Here’s what you might have missed from No More Cold Calling this month.
Are you asking for referrals from every one of your clients? Not just your buyers, but from all the people you meet at client companies during the buying process? I’m not a mind-reader, but I already know your answer. No one has ever answered “yes” to this question.
Why? Because you:
- Think some people wouldn’t know anyone because your solution is too sophisticated, and they are too junior, too young, or too … fill in the blank. (Fact: You don’t know who people know until you ask. Some people’s connections will really surprise you.)
- You sell a deal, handoff to the customer success or account management team, and move on to the next prospect. But you are the one who has developed relationships during the sales process. (Fact: You leave money on the table when you walk away.)
You have earned the right to ask your clients for referrals, and those clients are the perfect referral sources, because they:
- Know first-hand the business results you’ve delivered
- Can attest to the ROI they’ve received
- Trust you (or else they wouldn’t work with you)
Don’t let these lead generation opportunities slip away. Learn more about referrals in my blog posts this month.
Why Referrals Cut Through the Sales Prospecting Noise

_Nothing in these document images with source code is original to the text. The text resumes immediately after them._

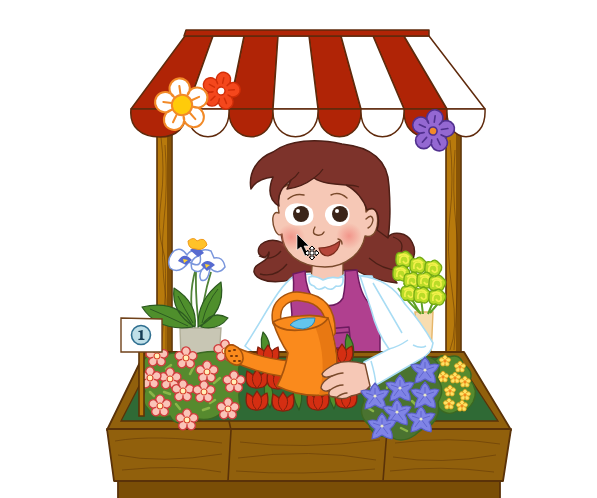
<!DOCTYPE html>
<html lang="en">
<head>
<meta charset="utf-8">
<title>Flower stall</title>
<style>
:root{--red:#b02406;--wood:#b87a0c;--crate:#91600c;--wood-line:#5a3208;--soil:#2f6a35;--leaf:#4f8f2c;--leaf-line:#2c5a20;--skin:#f6c8b6;--skin-line:#7a4a2c;--hair:#7d332b;--hair-line:#4d1f16;--plum:#b0408f;--plum-line:#6d1b60;--blouse-line:#a8dcf4;--orange:#fa8a1c;--orange-line:#a8540c;--blue:#7f84e6}
html,body{margin:0;background:#fff;overflow:hidden}
svg{display:block;width:597px;height:498px}
.wood{fill:var(--wood);stroke:var(--wood-line);stroke-width:1.6}
.crate{fill:var(--crate);stroke:var(--wood-line);stroke-width:1.8;stroke-linejoin:round}
.grain{fill:none;stroke:var(--wood-line);stroke-width:.8;opacity:.6}
.red{fill:var(--red)}
.white{fill:#fff}
.awning{stroke:#5f2a0c;stroke-width:1.5;stroke-linejoin:round}
.hair{fill:var(--hair);stroke:var(--hair-line);stroke-width:1.5;stroke-linejoin:round}
.lock{fill:none;stroke:var(--hair-line);stroke-width:1.3}
.skin{fill:var(--skin);stroke:var(--skin-line);stroke-width:1.4;stroke-linejoin:round}
.feature{fill:none;stroke:var(--skin-line);stroke-width:1.4;stroke-linecap:round}
.blouse{fill:#fff;stroke:var(--blouse-line);stroke-width:1.6;stroke-linejoin:round}
.fold{fill:none;stroke:var(--blouse-line);stroke-width:1.5}
.apron{fill:var(--plum);stroke:var(--plum-line);stroke-width:1.5;stroke-linejoin:round}
.leaf{fill:var(--leaf);stroke:var(--leaf-line);stroke-width:1.2;stroke-linejoin:round}
.bed{fill:#568a2e;stroke:#3a6822;stroke-width:1.4}
.sprig{fill:none;stroke:#8bb548;stroke-width:2.5;stroke-linecap:round}
.can{fill:var(--orange);stroke:var(--orange-line);stroke-width:1.6;stroke-linejoin:round}
.digit{font:700 14px "TeX Gyre Bonum","Noto Serif",serif;fill:#163c55;text-anchor:middle}
</style>
</head>
<body>
<svg viewBox="0 0 597 498" role="img" aria-label="A florist watering flowers at her market stall">
<defs>
<radialGradient id="blush"><stop offset="0" stop-color="#f08078" stop-opacity=".7"/><stop offset="1" stop-color="#f08078" stop-opacity="0"/></radialGradient>
<path id="five-petals" d="M-6-8A9 9 0 1 1 6-8A9 9 0 1 1 9.5 3A9 9 0 1 1 0 10A9 9 0 1 1-9.5 3A9 9 0 1 1-6-8Z" stroke-linejoin="round"/>
<path id="veins" d="M0-10V-17M9-3L16-5M6 8L10 14M-6 8L-10 14M-9-3L-16-5" fill="none" stroke-linecap="round"/>
<g id="pink-flower"><use href="#five-petals" transform="scale(.47)" fill="#fac4b8" stroke="#cf3d3d" stroke-width="3"/><circle r="3" fill="#fff0b8" stroke="#d9442c" stroke-width="1.2"/></g>
<g id="star-flower"><path d="M0-13Q4-9 5-5Q10-7 14-5Q12 0 8 3Q11 8 10 13Q4 12 0 9Q-4 12-10 13Q-10 8-7 3Q-12 0-14-5Q-9-7-5-5Q-4-9 0-13Z" fill="var(--blue)" stroke="#5a5fc8" stroke-width="1.2" stroke-linejoin="round"/><path d="M0-8V0L9-3M0 0L6 8M0 0L-6 8M0 0L-9-3" fill="none" stroke="#5a5fc8" stroke-width=".8"/><circle r="1.6" fill="#e9e8c8"/></g>
<g id="yellow-flower"><use href="#five-petals" transform="scale(.24)" fill="#ffe264" stroke="#e0a41c" stroke-width="3.5"/><circle r="1.7" fill="#f08a1c"/></g>
<g id="tulip"><path d="M-10-7Q-6-5-4-3L0-9L4-3Q7-6 10-7Q13 6 6 9Q0 11-6 9Q-13 6-10-7Z" fill="#d42e12" stroke="#84200c" stroke-width="1.3" stroke-linejoin="round"/><path d="M-4-3Q-6 4-1 9M4-3Q6 4 1 9" fill="none" stroke="#84200c"/></g>
<path id="tulip-leaf" class="leaf" d="M0 14Q-9-2-4-16Q7-4 0 14Z"/>
<g id="freesia"><path d="M-8-2Q-8-9-2-7Q2-11 6-6Q11-2 7 3Q5 9-1 6Q-9 8-8-2Z" fill="#b9dc28" stroke="#74aa14" stroke-width="1.3"/><path d="M-4 3Q-5-4 0-4T4 2Q1 5-1 1M-5-4Q0-8 5-3" fill="none" stroke="#f2f04a" stroke-width="1.7"/></g>
</defs>

<g id="posts">
<path class="wood" d="M157 100H172V362H157ZM446 100H461V362H446Z"/>
<path d="M169 110V360M458 110V360" stroke="#875306" stroke-width="4"/>
<path class="grain" d="M161 137Q165 170 161 200T163 250T161 350M165 145Q168 185 164 220T166 300V350M450 140Q454 180 450 215T452 290T450 350M455 150Q452 190 456 225T454 350"/>
</g>

<g id="awning">
<g class="awning">
<path class="red" d="M185 36H213L187 109H131ZM244 36H278L273 109H229ZM309 36H341L361 109H318ZM373 36H404L447 109H404Z"/>
<path class="white" d="M213 36H244L229 109H187ZM278 36H309L318 109H273ZM341 36H373L404 109H361ZM404 36H429L485 109H447Z"/>
<path class="red" d="M131 109H187C187 128 176 137 160 137C141 137 129 127 131 109ZM229 109H273C275 146 227 146 229 109ZM318 109H361C363 146 316 146 318 109ZM404 109H447C449 146 402 146 404 109Z"/>
<path class="white" d="M187 109H229C231 146 185 146 187 109ZM273 109H318C320 146 271 146 273 109ZM361 109H404C406 146 359 146 361 109ZM447 109H485C487 146 445 146 447 109Z"/>
<path class="red" d="M186 30H429V36H184Z"/>
</g>
<g id="awning-flowers" stroke-width="1.8">
<g transform="translate(221 91) rotate(12) scale(.8)" fill="#f4471c" stroke="#d22e08"><use href="#five-petals"/><use href="#veins"/><circle r="5" fill="#fff"/></g>
<g transform="translate(182 105) rotate(-8) scale(1.13)" fill="#fff" stroke="#f28a28"><use href="#five-petals"/><use href="#veins"/><circle r="9" fill="#ffcb0a"/></g>
<g transform="translate(433 131) rotate(8) scale(.9)" fill="#9468d2" stroke="#51308f"><use href="#five-petals"/><use href="#veins"/><circle r="4.5" fill="#f28a28"/></g>
</g>
</g>

<g id="florist">
<g id="hair-back">
<path class="hair" d="M283 185C276 210 280 231 283 243C270 236 255 244 259 254C264 260 268 256 269 252C270 263 253 262 254 272C258 285 290 285 305 272L356 270C368 278 386 282 397 283C392 278 393 274 397 270C412 271 418 253 412 242C407 232 393 231 388 237Q392 200 384 172Z"/>
<path class="lock" d="M259 256q13 6 22-5M260 274q16 4 27-10M393 237q12 4 8 14M369 258q14 12 29 12"/>
</g>
<path class="skin" d="M313 252H343V282Q329 292 311 281Z"/>
<path class="blouse" d="M294 276C278 287 266 314 245 346L260 358H400L372 276L344 275Q325 287 310 274Z"/>
<path class="apron" d="M293 274L305 271Q306 292 316 303Q336 310 343 298Q346 284 345 271L357 270Q360 295 370 304Q379 310 380 330V353H287Q294 323 291 303Q295 292 293 274Z"/>
<path class="apron" d="M326 329L349 327L351 348H330ZM327 334L350 332"/>
<path class="blouse" d="M309 277Q315 275 323 280Q330 276 338 278L343 277Q344 288 336 286Q331 292 325 287Q318 292 314 286Q308 285 309 277Z"/>
<path class="skin" d="M281 188C277 203 278 207 279 213C271 210 272 223 275 230Q278 237 282 234C283 254 300 267 325 267C346 267 362 253 365 236C376 239 379 225 377 214C375 207 369 208 366 212L364 180L322 170Z"/>
<path class="feature" d="M366 219q6-6 7 1q-1 6-5 8"/>
<path class="hair" d="M251 189C248 173 257 158 273 152C289 140 316 138 342 144C372 147 388 160 389 186C391 213 390 225 388 238L377 230C381 216 376 204 367 210C364 200 356 190 346 185C332 184 321 183 314 178C306 184 296 188 287 189L291 180C282 187 277 194 279 206C267 199 269 187 273 177C262 178 255 182 251 189Z"/>
<path class="lock" d="M314 178q6-4 9-9M291 180q5-3 8-8M346 185q8 0 13 2"/>
<g id="face">
<ellipse cx="291" cy="237" rx="14" ry="13" fill="url(#blush)"/><ellipse cx="349" cy="236" rx="13" ry="13" fill="url(#blush)"/>
<path d="M285 215C284 201 303 200 312 209Q317 222 305 225Q287 228 285 215ZM325 216C324 203 343 200 349 210Q352 223 340 226Q327 227 325 216Z" fill="#fff"/>
<circle cx="301" cy="214" r="8" fill="#3a2418"/><circle cx="340" cy="214" r="8" fill="#3a2418"/>
<circle cx="298" cy="211" r="2" fill="#fff"/><circle cx="337" cy="211" r="2" fill="#fff"/>
<path class="feature" d="M288 199q7-6 16-4M331 195q8-4 16 3M315 227q-4 7 2 8q5 1 7-3"/>
<path d="M319 248Q331 248 340 241Q339 253 328 256Q321 256 319 248Z" fill="#b5463a" stroke="#7a2c1c" stroke-width="1.2" stroke-linejoin="round"/>
<path class="feature" d="M338 239q4 1 4 5"/>
</g>
</g>

<g id="right-bouquet">
<path d="M415 312H433L431 357H417Z" fill="#f8ddb0" stroke="#e6b66a" stroke-width="1.4"/>
<path d="M404 283Q414 305 421 314M420 290L423 314M436 295L428 314M398 288Q408 302 420 313M441 300L430 313" fill="none" stroke="#5ea024" stroke-width="2"/>
<use href="#freesia" x="404" y="260"/><use href="#freesia" x="401" y="274"/><use href="#freesia" x="418" y="266"/><use href="#freesia" x="433" y="269"/><use href="#freesia" x="412" y="281"/><use href="#freesia" x="425" y="281"/><use href="#freesia" x="437" y="284"/><use href="#freesia" x="409" y="294"/><use href="#freesia" x="422" y="296"/><use href="#freesia" x="437" y="298"/>
</g>

<g id="crate">
<path class="crate" d="M145 352H464L511 430H107Z"/>
<path d="M154 357H456L498 421H121Z" fill="var(--soil)" stroke="var(--wood-line)" stroke-width="1.3"/>
<path class="crate" d="M118 480H500V500H118Z" style="fill:#7a4e06"/>
<path class="crate" d="M107 429H511L503 481H114Z"/>
<path class="grain" d="M229 421L231 430L228 481M387 421V430L383 481" style="stroke-width:1.6;opacity:1"/>
<path class="grain" d="M115 441Q155 434 222 443M118 455Q160 464 222 454M122 470Q180 464 221 472M240 442Q300 450 380 440M238 458Q310 448 376 460M236 471Q300 476 375 469M395 443Q450 436 500 444M393 457Q440 465 496 455M390 471Q440 465 494 472"/>
</g>

<g id="orchid-pot">
<path d="M180 328H221L219 358H181Z" fill="#c8c6b4" stroke="#b1ae98" stroke-width="1.4"/>
<path d="M195 326Q187 298 196 268M201 327Q202 301 211 272M199 326Q194 290 197 250" fill="none" stroke="#4f8236" stroke-width="1.8"/>
<path class="leaf" d="M193 327Q158 332 142 307Q179 299 193 327ZM195 327Q171 313 174 288Q198 303 195 327ZM198 327Q197 300 221 282Q226 313 198 327ZM201 327Q211 309 228 318Q218 331 201 327Z"/>
<path d="M188 326Q167 316 150 309M193 323Q184 308 178 296M202 323Q207 302 218 289" fill="none" stroke="#2c5a20"/>
<path d="M189 262Q179 275 170 268Q166 259 174 251Q181 246 187 255Q192 247 200 255Q203 270 189 262ZM207 264Q199 276 192 269Q189 260 198 256Q200 247 211 251L214 258Q223 256 225 267Q218 276 210 268Q208 283 201 280Q197 273 207 264Z" fill="#fff" stroke="#7a96dc" stroke-width="1.5"/>
<path d="M178 261Q184 251 192 260L186 265ZM201 265Q207 257 215 265L207 271ZM190 250Q197 244 204 253L198 257Z" fill="#566ad0"/>
<path d="M188 241Q194 236 197 241Q205 236 207 245Q202 251 196 249Q188 249 188 241Z" fill="#ffc229" stroke="#f09a1c"/><path d="M183 259l5 1-4 3zM205 264l5 1-4 3z" fill="#ffd32c"/>
</g>

<g id="pink-bed">
<path class="bed" d="M142 362Q152 348 163 357Q174 349 184 357Q207 350 220 352Q238 352 240 363Q236 373 242 384Q236 395 241 407Q235 420 220 414Q211 421 198 419Q192 429 183 424Q173 423 170 416Q154 421 149 410Q140 402 145 391Q136 378 142 362Z"/>
<path class="sprig" d="M171 365l-5 4M194 366l-4 8M220 378l-6 5M164 392l6 2M215 400l-5 3M176 404l4 5M150 392l4 4M203 410l6-2"/>
<use href="#pink-flower" x="157" y="356"/><use href="#pink-flower" x="186" y="358"/><use href="#pink-flower" x="225" y="351"/><use href="#pink-flower" x="170" y="379"/><use href="#pink-flower" x="207" y="372"/><use href="#pink-flower" x="150" y="378"/><use href="#pink-flower" x="183" y="391"/><use href="#pink-flower" x="204" y="392"/><use href="#pink-flower" x="234" y="382"/><use href="#pink-flower" x="160" y="406"/><use href="#pink-flower" x="228" y="409"/><use href="#pink-flower" x="187" y="420"/>
</g>

<g id="tulip-bed">
<use href="#tulip-leaf" x="267" y="348"/><use href="#tulip-leaf" x="351" y="350"/><use href="#tulip-leaf" x="270" y="394"/><use href="#tulip-leaf" x="299" y="396"/><use href="#tulip-leaf" x="334" y="395"/>
<use href="#tulip" x="268" y="354"/><use href="#tulip" x="342" y="353"/><use href="#tulip" x="257" y="378"/><use href="#tulip" x="278" y="379"/><use href="#tulip" x="257" y="400"/><use href="#tulip" x="283" y="401"/><use href="#tulip" x="318" y="400"/><use href="#tulip" x="346" y="398"/>
</g>

<g id="yellow-bed">
<path class="bed" d="M433 364Q440 352 449 357Q460 353 463 364Q474 371 470 380Q479 390 473 402Q467 413 457 411Q447 417 439 408L428 386Z"/>
<use href="#yellow-flower" x="445" y="361"/><use href="#yellow-flower" x="460" y="367"/><use href="#yellow-flower" x="443" y="377"/><use href="#yellow-flower" x="455" y="378"/><use href="#yellow-flower" x="465" y="382"/><use href="#yellow-flower" x="450" y="391"/><use href="#yellow-flower" x="465" y="395"/><use href="#yellow-flower" x="449" y="404"/><use href="#yellow-flower" x="462" y="406"/>
</g>

<g id="blue-bed">
<path class="bed" style="fill:#4a7330" d="M365 372Q378 356 397 361Q417 350 433 359Q443 365 437 378Q446 389 438 402Q441 415 432 424Q421 429 415 435Q402 444 391 437Q373 438 369 425Q357 415 364 401Q358 386 365 372Z"/>
<path class="sprig" d="M389 384l-2 4M412 401l4 4M368 408l5 3M401 428l6 3"/>
</g>

<g id="watering-can">
<path d="M277 322C273 302 290 294 303 297C321 299 331 310 331 332" fill="none" stroke="var(--orange-line)" stroke-width="10" stroke-linecap="round"/>
<path d="M277 322C273 302 290 294 303 297C321 299 331 310 331 332" fill="none" stroke="var(--orange)" stroke-width="7" stroke-linecap="round"/>
<path class="can" d="M235 347Q263 359 290 361L286 377Q257 373 232 361Z"/>
<path class="can" d="M273 322L328 318Q337 345 337 366L333 394Q303 399 277 386Q285 371 288 353Q279 340 273 322Z"/>
<path d="M315 326L328 319Q336 345 336 366L332 393L319 395Q328 360 315 326Z" fill="#e87812"/>
<path class="can" d="M273 322Q279 332 302 330Q322 328 328 318Q315 314 300 316Q282 317 273 322Z"/>
<path d="M290 325Q296 317 315 318Q315 327 303 329Q295 329 290 325Z" fill="#63c5ee" stroke="#2a86b8"/>
<ellipse class="can" cx="234" cy="355" rx="8" ry="11" transform="rotate(-35 234 355)"/>
<path d="M229 351h1M234 350h1M231 356h1M236 356h1M234 361h1M239 361h1" stroke="#7a3808" stroke-width="2" stroke-linecap="round"/>
</g>

<g id="arm">
<path class="blouse" d="M360 276C382 278 396 289 405 304Q421 322 433 343Q432 354 419 360Q395 374 371 388Q362 376 364 362L389 349Q377 333 371 309Z"/>
<path class="fold" d="M373 283Q388 309 402 333M389 349Q398 347 408 340M371 361Q375 374 376 385M413 345q8 4 13 1"/>
<path class="skin" d="M365 364Q347 359 335 364Q324 370 322 374Q323 379 332 376Q321 382 321 388Q324 393 330 390Q326 397 335 397Q343 401 351 396Q364 394 370 386Z"/>
<path class="feature" d="M332 376q7-3 11-3M330 390q7-5 13-5M337 397q6-4 10-4"/>
</g>

<g id="blue-flowers">
<use href="#star-flower" x="400" y="388"/><use href="#star-flower" x="425" y="370"/><use href="#star-flower" x="375" y="396"/><use href="#star-flower" x="425" y="395"/><use href="#star-flower" x="397" y="412"/><use href="#star-flower" x="421" y="419"/><use href="#star-flower" x="382" y="426"/>
</g>

<g id="price-sign">
<path class="wood" d="M139 350H144V416H139Z"/>
<path d="M121 318L162 319V352H121Z" fill="#fff" stroke="#70421a" stroke-width="1.4"/>
<circle cx="141" cy="335" r="9.5" fill="#bfdfe8" stroke="#2f6f90" stroke-width="1.6"/>
<text class="digit" x="141" y="340">1</text>
</g>

<g id="pointer">
<path d="M297 234V250L301 247L305 256L308 254L304 246H309Z" fill="#000" stroke="#fff" stroke-width=".6"/>
<path d="M312 246L315 249H313V252H316V250L319 253L316 256V254H313V257H315L312 260L309 257H311V254H308V256L305 253L308 250V252H311V249H309Z" fill="#fff" stroke="#000"/>
</g>
</svg>
</body>
</html>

Is selling really tougher today? It’s more complex, and despite all the tech tools at our disposal, prospecting certainly hasn’t gotten any easier. Forget closing. Just getting prospects to return calls is hard enough. Getting meetings with decision-makers is an even greater struggle, because companies all look alike to buyers. They’re bombarded with cold calls, cold emails, and pitches on social media. Everyone’s message is the same: “I have the best product. Talk to me.” So, how do you cut through the noise and actually talk to your buyers? By getting referrals. And my new sales training course on LinkedIn Learning and Lynda.com is your ticket to referral selling. (Read “Why Referrals Cut Through the Sales Prospecting Noise.”)

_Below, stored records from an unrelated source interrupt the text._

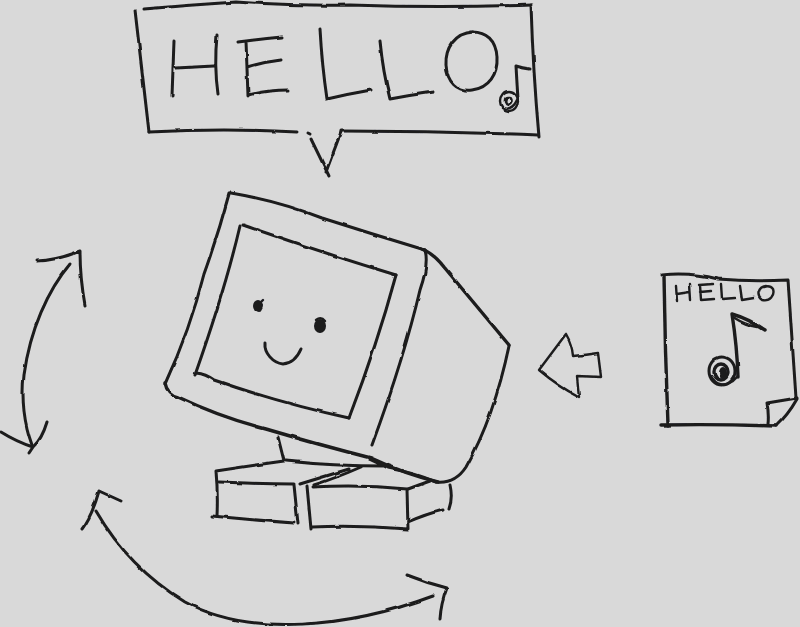
<!DOCTYPE html>
<html lang="en">
<head>
<meta charset="utf-8">
<title>Hello computer sketch</title>
<style>
:root { --paper: #d9d9d9; --ink: #1b1b1d; }
html, body { margin: 0; background: var(--paper); overflow: hidden; }
.sketch { display: block; width: 800px; height: 627px; background: var(--paper); }
.pen { fill: none; stroke: var(--ink); stroke-width: 3; stroke-linecap: round; stroke-linejoin: round; }
.fine { stroke-width: 2.4; }
.bold { stroke-width: 3.4; }
.ink { fill: var(--ink); stroke: none; }
</style>
</head>
<body>
<svg class="sketch" viewBox="0 0 800 627" role="img" aria-label="Sketch of a smiling computer swaying and singing hello from a music file">
  <defs>
    <filter id="hand-wobble" filterUnits="userSpaceOnUse" x="0" y="0" width="800" height="627">
      <feTurbulence type="fractalNoise" baseFrequency="0.06" numOctaves="2" seed="4" result="grain"/>
      <feDisplacementMap in="SourceGraphic" in2="grain" scale="2.5" xChannelSelector="R" yChannelSelector="G"/>
    </filter>
  </defs>

  <g class="pen" filter="url(#hand-wobble)">
    <g id="speech-bubble">
      <path d="M144 9 Q190 5 236 2 Q290 6 350 5 Q440 8 532 5"/>
      <path d="M135 10 L149 132"/>
      <path d="M531 5 Q533 70 539 137"/>
      <path d="M149 132 Q225 128 297 132"/>
      <path d="M341 131 Q440 131 538 135"/>
      <path d="M308 133 L310 134 M311 139 L329 176 M326 172 L341 132"/>
    </g>

    <g id="bubble-lettering" role="img" aria-label="HELLO">
      <path d="M174 41 L172 96 M217 35 Q214 66 218 94 M176 68 L214 66"/>
      <path d="M238 42 Q260 39 282 37 M246 41 L248 96 M247 67 Q264 62 281 60 M248 95 Q268 90 288 90"/>
      <path d="M320 29 Q322 65 327 99 Q348 94 371 90"/>
      <path d="M380 41 Q383 72 390 99 Q411 95 433 92"/>
      <path d="M473 32 C455 33 445 48 446 65 C447 82 457 92 472 90 C489 88 498 74 497 57 C496 41 487 31 470 32"/>
    </g>

    <g id="bubble-note">
      <path d="M530 69 Q522 68 516 66 Q517 84 518 99"/>
      <ellipse class="fine" cx="509" cy="101" rx="9" ry="10"/>
      <path class="fine" d="M505 102 Q504 96 510 97 Q514 102 508 105 Q504 104 506 99 M502 108 Q512 111 517 100"/>
    </g>

    <g id="monitor">
      <path d="M229 194 Q218 235 204 274 Q190 330 165 384"/>
      <path d="M231 193 Q278 201 322 218 Q372 234 425 250"/>
      <path class="bold" d="M165 383 Q167 394 178 397 Q220 417 266 429 Q320 445 371 458 Q405 474 438 482"/>
      <path d="M425 250 Q429 264 420 290 Q404 358 372 445"/>
      <path class="bold" d="M422 249 Q434 254 444 267 L509 345"/>
      <path d="M509 346 C501 384 487 430 466 467 Q455 484 436 482"/>
      <path d="M240 226 Q225 290 195 375"/>
      <path d="M243 225 Q320 252 396 275"/>
      <path d="M396 275 Q377 345 349 418"/>
      <path d="M196 373 Q206 374 214 380 Q280 403 349 418"/>
    </g>

    <g id="face">
      <path d="M265 343 C264 353 273 363 283 364 Q295 363 301 349"/>
      <ellipse class="ink" cx="258" cy="306" rx="5" ry="6"/>
      <ellipse class="ink" cx="320" cy="326" rx="6" ry="7"/>
      <path class="fine" d="M261 302 L263 300 M316 320 Q321 316 325 321"/>
    </g>

    <g id="stand">
      <path d="M278 437 L284 461 M284 461 Q248 466 216 471 Q218 492 217 516"/>
      <path d="M286 461 Q332 466 386 466 M369 459 L388 468 Q415 473 436 482"/>
      <path d="M219 482 Q260 484 294 484 M294 485 L298 524 M212 516 Q254 520 294 523"/>
      <path d="M300 484 L349 469 M314 485 Q336 478 361 467 M307 486 L311 529"/>
      <path d="M313 487 Q360 484 407 489 L408 529 Q358 525 312 527"/>
      <path d="M408 489 L430 481 M450 485 Q453 498 449 509 M408 522 Q426 514 443 510"/>
    </g>

    <g id="sway-arrow-left">
      <path d="M70 264 C48 290 30 330 24 375 Q20 412 32 445"/>
      <path d="M37 261 Q58 260 80 251 Q80 278 85 305"/>
      <path d="M1 432 Q17 442 33 447 Q42 439 47 422 M29 453 L33 447"/>
    </g>

    <g id="sway-arrow-bottom">
      <path d="M96 511 C118 549 147 579 185 602 C250 638 350 627 433 596"/>
      <path d="M82 529 Q92 516 99 491 Q110 496 121 501"/>
      <path d="M407 575 Q427 583 447 588 Q441 603 440 619"/>
    </g>

    <g id="insert-arrow">
      <path class="fine" d="M566 334 L539 370 Q558 386 579 397 L577 376 L601 377 L598 353 Q585 355 573 356 Q572 344 566 334"/>
    </g>

    <g id="music-file">
      <path class="bold" d="M664 276 Q665 350 668 425"/>
      <path d="M661 275 Q690 272 718 279 Q752 282 788 280 Q792 340 796 398"/>
      <path class="bold" d="M661 425 Q718 424 776 426"/>
      <path d="M797 398 L767 403 Q769 414 768 424 M797 399 Q788 415 776 426"/>
      <g id="file-lettering" class="fine" role="img" aria-label="HELLO">
        <path d="M676 286 L677 301 M690 284 L691 300 M677 294 L690 292"/>
        <path d="M699 285 L713 284 M700 285 L701 300 L714 299 M700 292 L711 291"/>
        <path d="M721 284 L722 299 L735 298"/>
        <path d="M740 286 L742 300 L754 298"/>
        <path d="M766 286 C758 287 756 296 762 300 C770 302 775 295 773 289 Q770 285 764 287"/>
      </g>
      <g id="file-note">
        <path class="bold" d="M738 377 Q737 346 732 314 Q749 319 765 330"/>
        <path class="fine" d="M733 317 Q745 325 758 327"/>
        <ellipse cx="722" cy="371" rx="13" ry="14"/>
        <ellipse class="bold" cx="721" cy="372" rx="7" ry="8"/>
        <ellipse class="ink" cx="723" cy="373" rx="4" ry="6"/>
        <path class="fine" d="M711 376 Q719 390 733 381 L738 376"/>
      </g>
    </g>
  </g>
</svg>
</body>
</html>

Want to Get Referrals? (Don’t Do This)
Tim told me his team was “doing referrals.” He figured they knew how to get referrals because he told them to do it. I asked how that approach was working for him. Dead silence. And therein lies the problem. A big problem. It’s the misguided belief that “telling” translates to “doing.” The web is replete with articles and webcasts that tell people to just go ask for referrals, like it’s common sense or something. (It’s not.) One author stated that 20 percent of a company’s clients should come from referrals. (Only 20 percent?) If only 20 percent of your clients were referred, then your team obviously hasn’t learned how to ask for referrals, which means you’re missing out on your prime source of qualified leads. Again, that’s a big problem. (Read “Want to Get Referrals? (Don’t Do This).”)
Why Productivity Tools Make You Less Productive … and Less Creative
Technology addiction is running rampant. We spend more time looking at screens than talking to the people who matter. This digital dependence is impairing our ability to make decisions, because we no longer trust our common sense. The more we rely on technology advances like artificial intelligence and predictable algorithms to make decisions, the more unpredictable we become. No, that’s not counter-intuitive. It’s what happens when human beings stop using our most valuable asset: our brains. Technology is an amazing tool, but humans make the final decisions. That’s why I liked the Verge’s recent interview with Edward Tenner. He explains why efficiency technology and artificial intelligence can make us less efficient and less intelligent. (Read “Why Productivity Tools Make You Less Productive … and Less Creative.”)
Reps Not Closing? Pay Attention to Your Sales Pipeline
Closing is never the problem. “Never” is a bold statement, but savvy sales leaders recognize that closing is the easy part. It’s sales prospecting techniques that are messed up. Reps aren’t spending time on the critical business development activities that occur earlier in the sales process, so their sales pipeline is either dry or full of cold leads. Trying to teach reps how to close without addressing the broken links in your lead generation system is a lesson in futility. It’s like trying to treat an injured back with pain medication. Unless you address the actual cause, not just the symptom, that nagging pain won’t go away. So, what’s causing the pain in your sales pipeline? New research suggests the problem isn’t a lack of skills; it’s getting meetings at the level that counts. (Read “Reps Not Closing? Pay Attention to Your Sales Pipeline.”)